▶ **Your task**
Report each line of the listing that carries the word "blobs".

━━━ Provided records ━━━

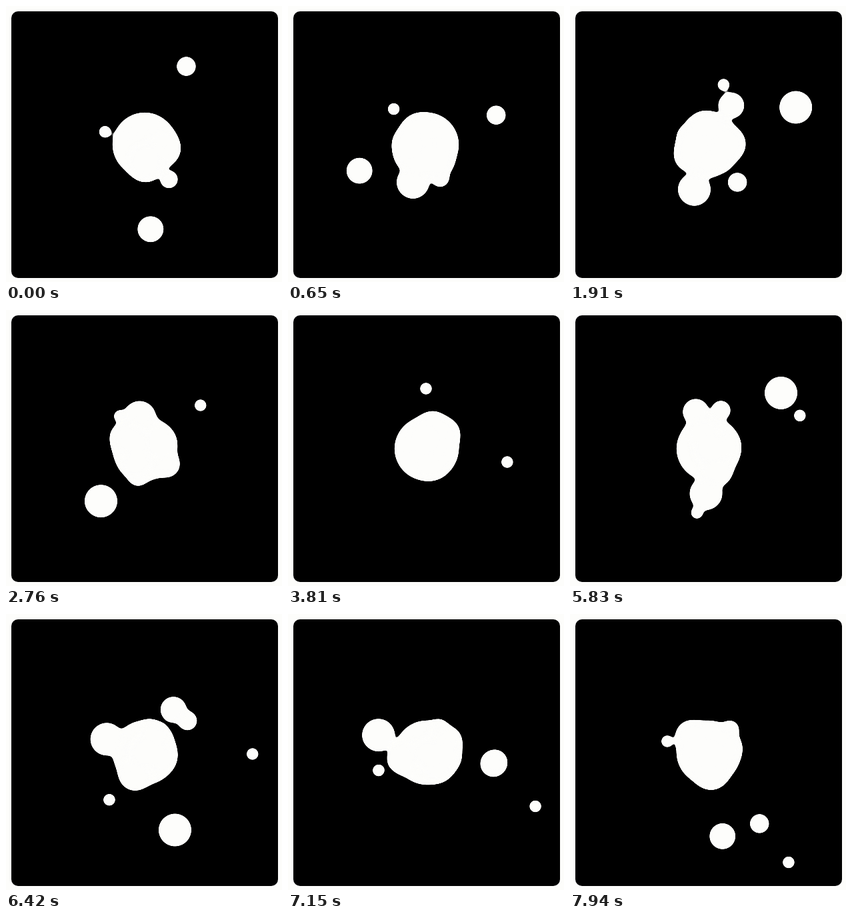
These frames come from a looping animation (414 px wide and 414 px high, 7990 ms). An HTML page:

```html
<!DOCTYPE html>
<html lang="en">
<head>
<meta charset="utf-8">
<title>Gooey orbits</title>
<style>
  html, body { margin: 0; width: 100%; height: 100%; overflow: hidden; background: #fdfdfb; }
  svg { display: block; width: 100%; height: 100%; }
</style>
</head>
<body>
<svg viewBox="0 0 414 414">
  <defs>
    <filter id="soft" x="-1.5" y="-1.5" width="4" height="4">
      <feGaussianBlur stdDeviation="5"/>
    </filter>
    <filter id="sharp" filterUnits="userSpaceOnUse" x="0" y="0" width="414" height="414">
      <feComponentTransfer><feFuncA type="linear" slope="20" intercept="-9.5"/></feComponentTransfer>
    </filter>
  </defs>
  <rect x="8" y="8" width="400" height="400" rx="10"/>
  <g id="blobs" filter="url(#sharp)" fill="#fdfdfb"></g>
</svg>
<script>
const LOOP = 7990, CENTER = 208, DELAY = 0.03;
const group = document.getElementById('blobs');
const bodies = [];

function circle(r) {
  const dot = document.createElementNS('http://www.w3.org/2000/svg', 'circle');
  dot.setAttribute('r', r);
  dot.setAttribute('filter', 'url(#soft)');
  group.append(dot);
  return dot;
}

function place(dot, angle, dist) {
  const a = angle * Math.PI / 180;
  dot.setAttribute('cx', CENTER + dist * Math.cos(a));
  dot.setAttribute('cy', CENTER + dist * Math.sin(a));
}

// Distance falls evenly from `far` at the peak time to 0 at `reach` seconds away
const pulse = (far, peak, reach, cycle = 16) => t => {
  const gap = ((t - DELAY - peak) % cycle + cycle) % cycle;
  return Math.max(0, far * (1 - Math.min(gap, cycle - gap) / reach));
};
const sink = far => pulse(far, 0, 4);
const rise = far => pulse(far, 8, 4);
const sinkAndRise = far => pulse(far, 0, 4, 8);

// Start in degrees, speed in degrees per second
function orbit(size, start, speed, dist) {
  const dot = circle(size);
  bodies.push(t => place(dot, start + speed * t, dist(t)));
}

place(circle(48.5), 0, 0);

// Free droplets
orbit(10, 198, 45, pulse(126, 4, 8));
orbit(10, 136, 35, pulse(206, 8, 7.5));
orbit(15, -62, 60, sinkAndRise(134));
orbit(20, 86, 112, sink(128));
orbit(20, 86, 90, rise(130));
orbit(25, -7, 180, pulse(150, 2, 2.3, 4));
orbit(25, 124, 180, pulse(75, 2, 2, 4));

// Slow bumps on the rim
orbit(14, 55, 20, sink(64));
orbit(14, 154, 20, pulse(48, 8, 6));

// Bodies that stay inside and swell the core
orbit(25, 12, 72, pulse(36, 7, 40));
orbit(25, 87, 90, pulse(30, 0, 12, 8));
orbit(25, 87, 45, pulse(28, 0, 8, 8));
orbit(25, 87, 142, pulse(34, 1.5, 4));

function draw(ms) {
  const t = ms % LOOP / 1000;
  bodies.forEach(move => move(t));
}

let begin;
function tick(now) {
  begin ??= now;
  draw(now - begin);
  requestAnimationFrame(tick);
}
draw(0);
requestAnimationFrame(tick);
</script>
</body>
</html>
```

━━━

▶ **Response**
  <g id="blobs" filter="url(#sharp)" fill="#fdfdfb"></g>
const group = document.getElementById('blobs');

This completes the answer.